And so's the close of this chapter, when Jim's surprised to find his wife getting into a catfight with a complete stranger in a public street. I'm not a big mystery fan, but Davis's story is diverting enough to keep me turning the pages.
In the penultimate chapter of Arthur Leo Zagat's "Seven Out of Time," our team of time-lost humans captures one of the future-earth doctils and whips up a plan to destroy the doctils' colony on a distant planet in order to thwart their plan to take over Earth 1939, sacrificing themselves if necessary. The twofold plan involves destroying a barrier protecting the doctils from the planet's hostile indigenous life and killing the doctils' matra, the last true female preserved for breeding purposes.
She was far greater in size than any woman we had seen, but she was formed like the women we knew, and not like the grotesque beings who guarded her. Her skin was white as the fabric on which she was stretched, and lustrous. Great-bosomed she was, and huge-limbed, and tremendously wide of hip. Her eyes were closed in a deep slumber that somehow I knew was something other than sleep. The contours of her face had an almost unearthly beauty, yet she wore, like a mask, an expression of bovine placidity, of mindless calm, that made her somewhat less than human.
Why didn't they put that on the cover?
Rounding out this week are two stand-alone stories.
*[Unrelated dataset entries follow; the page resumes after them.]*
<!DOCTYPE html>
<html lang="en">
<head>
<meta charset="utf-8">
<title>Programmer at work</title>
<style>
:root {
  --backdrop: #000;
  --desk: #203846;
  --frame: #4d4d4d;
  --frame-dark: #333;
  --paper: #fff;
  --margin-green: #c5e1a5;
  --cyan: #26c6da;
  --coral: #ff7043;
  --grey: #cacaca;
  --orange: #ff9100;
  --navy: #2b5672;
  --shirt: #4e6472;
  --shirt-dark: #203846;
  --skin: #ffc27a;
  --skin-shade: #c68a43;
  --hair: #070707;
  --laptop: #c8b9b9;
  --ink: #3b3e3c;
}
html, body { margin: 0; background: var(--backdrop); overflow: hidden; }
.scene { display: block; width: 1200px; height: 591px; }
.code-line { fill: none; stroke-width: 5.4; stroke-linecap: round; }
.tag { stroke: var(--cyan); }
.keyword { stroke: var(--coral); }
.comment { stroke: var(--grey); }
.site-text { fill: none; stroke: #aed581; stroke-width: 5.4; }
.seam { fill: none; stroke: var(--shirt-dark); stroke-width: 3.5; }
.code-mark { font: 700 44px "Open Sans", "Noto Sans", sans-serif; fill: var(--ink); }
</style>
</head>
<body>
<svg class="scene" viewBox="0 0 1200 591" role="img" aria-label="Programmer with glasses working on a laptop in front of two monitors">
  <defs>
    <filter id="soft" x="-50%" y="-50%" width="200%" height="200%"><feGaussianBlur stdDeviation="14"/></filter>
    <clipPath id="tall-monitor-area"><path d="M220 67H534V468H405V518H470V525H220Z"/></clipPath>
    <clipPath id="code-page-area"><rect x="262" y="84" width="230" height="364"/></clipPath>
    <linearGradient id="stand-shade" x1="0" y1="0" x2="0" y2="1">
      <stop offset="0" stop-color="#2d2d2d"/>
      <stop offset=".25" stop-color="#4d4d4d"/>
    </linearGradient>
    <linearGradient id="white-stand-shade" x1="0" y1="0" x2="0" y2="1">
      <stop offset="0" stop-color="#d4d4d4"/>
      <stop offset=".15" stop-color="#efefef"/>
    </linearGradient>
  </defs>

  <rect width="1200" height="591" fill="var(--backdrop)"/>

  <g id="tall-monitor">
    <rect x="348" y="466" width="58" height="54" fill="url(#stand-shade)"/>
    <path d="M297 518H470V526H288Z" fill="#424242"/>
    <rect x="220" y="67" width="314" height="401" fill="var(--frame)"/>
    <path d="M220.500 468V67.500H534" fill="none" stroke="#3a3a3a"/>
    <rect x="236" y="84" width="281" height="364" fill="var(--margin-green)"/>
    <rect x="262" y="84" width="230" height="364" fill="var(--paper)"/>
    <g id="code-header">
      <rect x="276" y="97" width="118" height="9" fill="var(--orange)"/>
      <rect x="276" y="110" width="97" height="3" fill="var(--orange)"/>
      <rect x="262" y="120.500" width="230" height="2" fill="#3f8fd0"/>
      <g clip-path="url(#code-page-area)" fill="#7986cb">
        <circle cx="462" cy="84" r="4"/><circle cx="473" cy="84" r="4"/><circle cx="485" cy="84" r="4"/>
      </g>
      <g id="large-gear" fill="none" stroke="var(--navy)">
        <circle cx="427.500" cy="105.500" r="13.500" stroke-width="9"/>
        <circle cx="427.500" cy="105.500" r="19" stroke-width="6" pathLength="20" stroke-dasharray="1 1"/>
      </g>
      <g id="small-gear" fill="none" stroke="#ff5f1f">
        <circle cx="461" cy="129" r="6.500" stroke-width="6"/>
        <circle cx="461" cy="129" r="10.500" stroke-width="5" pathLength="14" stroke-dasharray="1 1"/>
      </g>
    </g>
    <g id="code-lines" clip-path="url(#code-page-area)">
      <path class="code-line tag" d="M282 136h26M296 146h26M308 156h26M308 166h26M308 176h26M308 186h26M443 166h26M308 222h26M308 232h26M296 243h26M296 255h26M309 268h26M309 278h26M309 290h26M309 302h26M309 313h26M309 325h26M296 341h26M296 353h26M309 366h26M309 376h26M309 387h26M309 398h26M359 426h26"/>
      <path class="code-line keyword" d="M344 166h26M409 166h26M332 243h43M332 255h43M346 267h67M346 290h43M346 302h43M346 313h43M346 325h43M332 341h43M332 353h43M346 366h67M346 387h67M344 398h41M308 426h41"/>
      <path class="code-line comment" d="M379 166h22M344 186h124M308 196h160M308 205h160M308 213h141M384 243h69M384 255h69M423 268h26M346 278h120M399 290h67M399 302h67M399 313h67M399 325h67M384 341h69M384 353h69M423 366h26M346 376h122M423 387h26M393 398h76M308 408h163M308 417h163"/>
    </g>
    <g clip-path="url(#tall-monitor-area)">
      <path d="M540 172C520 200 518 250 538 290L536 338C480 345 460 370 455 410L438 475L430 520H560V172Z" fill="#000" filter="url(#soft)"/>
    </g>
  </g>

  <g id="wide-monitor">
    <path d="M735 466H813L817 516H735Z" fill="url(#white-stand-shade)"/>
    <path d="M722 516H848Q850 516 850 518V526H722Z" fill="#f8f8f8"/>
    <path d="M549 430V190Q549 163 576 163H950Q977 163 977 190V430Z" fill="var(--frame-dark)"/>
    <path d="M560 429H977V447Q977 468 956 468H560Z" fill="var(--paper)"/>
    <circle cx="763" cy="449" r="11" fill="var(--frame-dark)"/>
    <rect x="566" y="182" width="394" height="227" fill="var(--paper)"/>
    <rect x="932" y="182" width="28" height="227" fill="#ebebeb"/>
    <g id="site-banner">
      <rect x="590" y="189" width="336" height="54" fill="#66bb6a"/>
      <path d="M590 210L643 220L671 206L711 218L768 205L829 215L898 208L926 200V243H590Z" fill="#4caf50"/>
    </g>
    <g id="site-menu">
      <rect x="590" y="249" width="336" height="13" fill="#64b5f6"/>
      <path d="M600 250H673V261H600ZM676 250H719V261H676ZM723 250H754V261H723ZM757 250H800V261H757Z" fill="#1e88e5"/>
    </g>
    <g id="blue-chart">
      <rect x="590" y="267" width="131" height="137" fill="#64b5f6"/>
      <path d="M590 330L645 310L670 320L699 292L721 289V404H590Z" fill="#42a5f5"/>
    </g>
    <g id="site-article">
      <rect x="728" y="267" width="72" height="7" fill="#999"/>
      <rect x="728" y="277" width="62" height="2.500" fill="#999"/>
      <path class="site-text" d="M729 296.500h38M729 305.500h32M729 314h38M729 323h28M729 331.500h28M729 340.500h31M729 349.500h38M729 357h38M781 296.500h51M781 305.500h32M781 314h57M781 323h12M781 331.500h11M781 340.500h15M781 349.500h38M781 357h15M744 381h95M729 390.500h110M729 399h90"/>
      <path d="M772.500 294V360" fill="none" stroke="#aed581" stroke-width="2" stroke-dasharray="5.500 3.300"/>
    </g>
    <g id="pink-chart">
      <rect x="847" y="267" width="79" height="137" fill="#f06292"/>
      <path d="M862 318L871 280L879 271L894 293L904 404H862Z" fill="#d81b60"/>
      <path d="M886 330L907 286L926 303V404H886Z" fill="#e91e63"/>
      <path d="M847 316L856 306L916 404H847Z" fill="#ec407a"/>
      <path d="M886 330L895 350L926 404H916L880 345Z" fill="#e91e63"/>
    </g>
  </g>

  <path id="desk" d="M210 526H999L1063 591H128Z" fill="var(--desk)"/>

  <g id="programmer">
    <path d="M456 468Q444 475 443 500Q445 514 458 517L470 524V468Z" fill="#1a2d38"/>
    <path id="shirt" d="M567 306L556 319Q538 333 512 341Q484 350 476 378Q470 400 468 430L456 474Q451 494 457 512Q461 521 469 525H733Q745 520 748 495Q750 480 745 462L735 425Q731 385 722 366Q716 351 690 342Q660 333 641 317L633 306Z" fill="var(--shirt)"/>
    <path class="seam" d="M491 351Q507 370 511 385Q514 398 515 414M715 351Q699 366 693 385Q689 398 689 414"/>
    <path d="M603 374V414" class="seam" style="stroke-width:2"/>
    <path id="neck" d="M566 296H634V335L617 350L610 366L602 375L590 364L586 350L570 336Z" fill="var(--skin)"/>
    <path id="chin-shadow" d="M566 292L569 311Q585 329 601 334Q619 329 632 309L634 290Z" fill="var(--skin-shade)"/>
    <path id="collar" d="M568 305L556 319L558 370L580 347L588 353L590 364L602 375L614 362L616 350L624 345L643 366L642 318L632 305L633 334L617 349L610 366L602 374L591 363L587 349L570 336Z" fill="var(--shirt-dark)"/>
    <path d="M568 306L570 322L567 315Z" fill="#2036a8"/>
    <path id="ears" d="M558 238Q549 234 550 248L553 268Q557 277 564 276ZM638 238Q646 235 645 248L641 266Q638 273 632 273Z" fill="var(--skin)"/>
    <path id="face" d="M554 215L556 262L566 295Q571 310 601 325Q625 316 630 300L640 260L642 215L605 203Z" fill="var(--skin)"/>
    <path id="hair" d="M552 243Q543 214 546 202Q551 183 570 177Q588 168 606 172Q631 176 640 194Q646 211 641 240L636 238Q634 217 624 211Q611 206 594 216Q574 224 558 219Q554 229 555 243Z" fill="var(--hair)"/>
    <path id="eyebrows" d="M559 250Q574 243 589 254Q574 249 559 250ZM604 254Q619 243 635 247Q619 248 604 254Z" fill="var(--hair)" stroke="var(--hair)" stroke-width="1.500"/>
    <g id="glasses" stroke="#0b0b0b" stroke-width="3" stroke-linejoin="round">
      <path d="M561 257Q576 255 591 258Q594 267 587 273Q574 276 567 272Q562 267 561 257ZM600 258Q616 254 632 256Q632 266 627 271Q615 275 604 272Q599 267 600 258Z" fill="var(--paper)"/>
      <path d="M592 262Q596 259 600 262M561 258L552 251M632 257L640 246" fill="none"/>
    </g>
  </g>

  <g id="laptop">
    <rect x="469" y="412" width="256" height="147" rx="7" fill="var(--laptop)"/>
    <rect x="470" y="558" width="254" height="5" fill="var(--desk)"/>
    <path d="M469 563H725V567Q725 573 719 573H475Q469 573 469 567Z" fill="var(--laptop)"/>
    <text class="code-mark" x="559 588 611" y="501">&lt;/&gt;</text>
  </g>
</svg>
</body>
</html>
Nat Shachner, who specialized in sci-fi for the pulps and historical sketches for The American Mercury, contributes "Test for a Tatar," which comes as close as anything in Argosy to the blood and thunder people associate with real pulp fiction. It's a gruesome tale of the rise of Temujin the Mongol to power and his taking of the name Genghis Khan. It's told from the viewpoint of Subotai, the Khan's loyal vassal, who sees his lord manipulated and set up for assassination by Targoutai the Taidjut, though who the real manipulator is proves open to question. A seemingly drunken Temujin tests the loyalty of his own tribesmen by ordering them to kill their favorite horses, and then their favorite wives. Luckily, Subotai is a bachelor, and the other men have wives to spare. Targoutai finally goads Temujin into killing his own father, but Subotai thwarts the Taidjut's plan to slay Temujin at his moment of triumph. Argosy is no kiddie pulp and its stories can take an amoral turn, but there really seems to be no point here other than mayhem -- but I suppose there was an audience for that, too. Finally, the editor predicts that A. M. Burrage's "Out to Rest" is "certain to become one of the most memorable short stories of the year." It's really a trifle, and I can't imagine its premise was much less familiar then than it is now. A soldier (or is it a former soldier) can't tell whether he's dreaming in wartime of his death in bed two decades later or dreaming in the present of his dead comrades from the war. Can you guess which it is?
* * *
There was at least one kind of story rarely or never seen in Argosy. As letter writer Mrs. Clay Clark of Camden ME writes in this week's Argonotes column: "ARGOSY has always printed a different type of story for each and every issue, a miracle, yet there is one type I cannot recall ever seeing ... the Negro stories." By which she means comical stories about those funny colored people who talk in Amos 'n Andy dialect. The editor answers: "We don't know why people don't write Negro stories for ARGOSY, but we are rather relieved, because unless a Negro-dialect yarn is very, very good, it is apt to be simply terrible."
I've found a few racist stories in Argosy, and a few -- fewer, sadly -- that actually count as anti-racist. I hope to share some of the latter with you sometime, but as for all my American readers, the April 15 deadline looms -- and I have more reading to do.
TO BE CONTINUED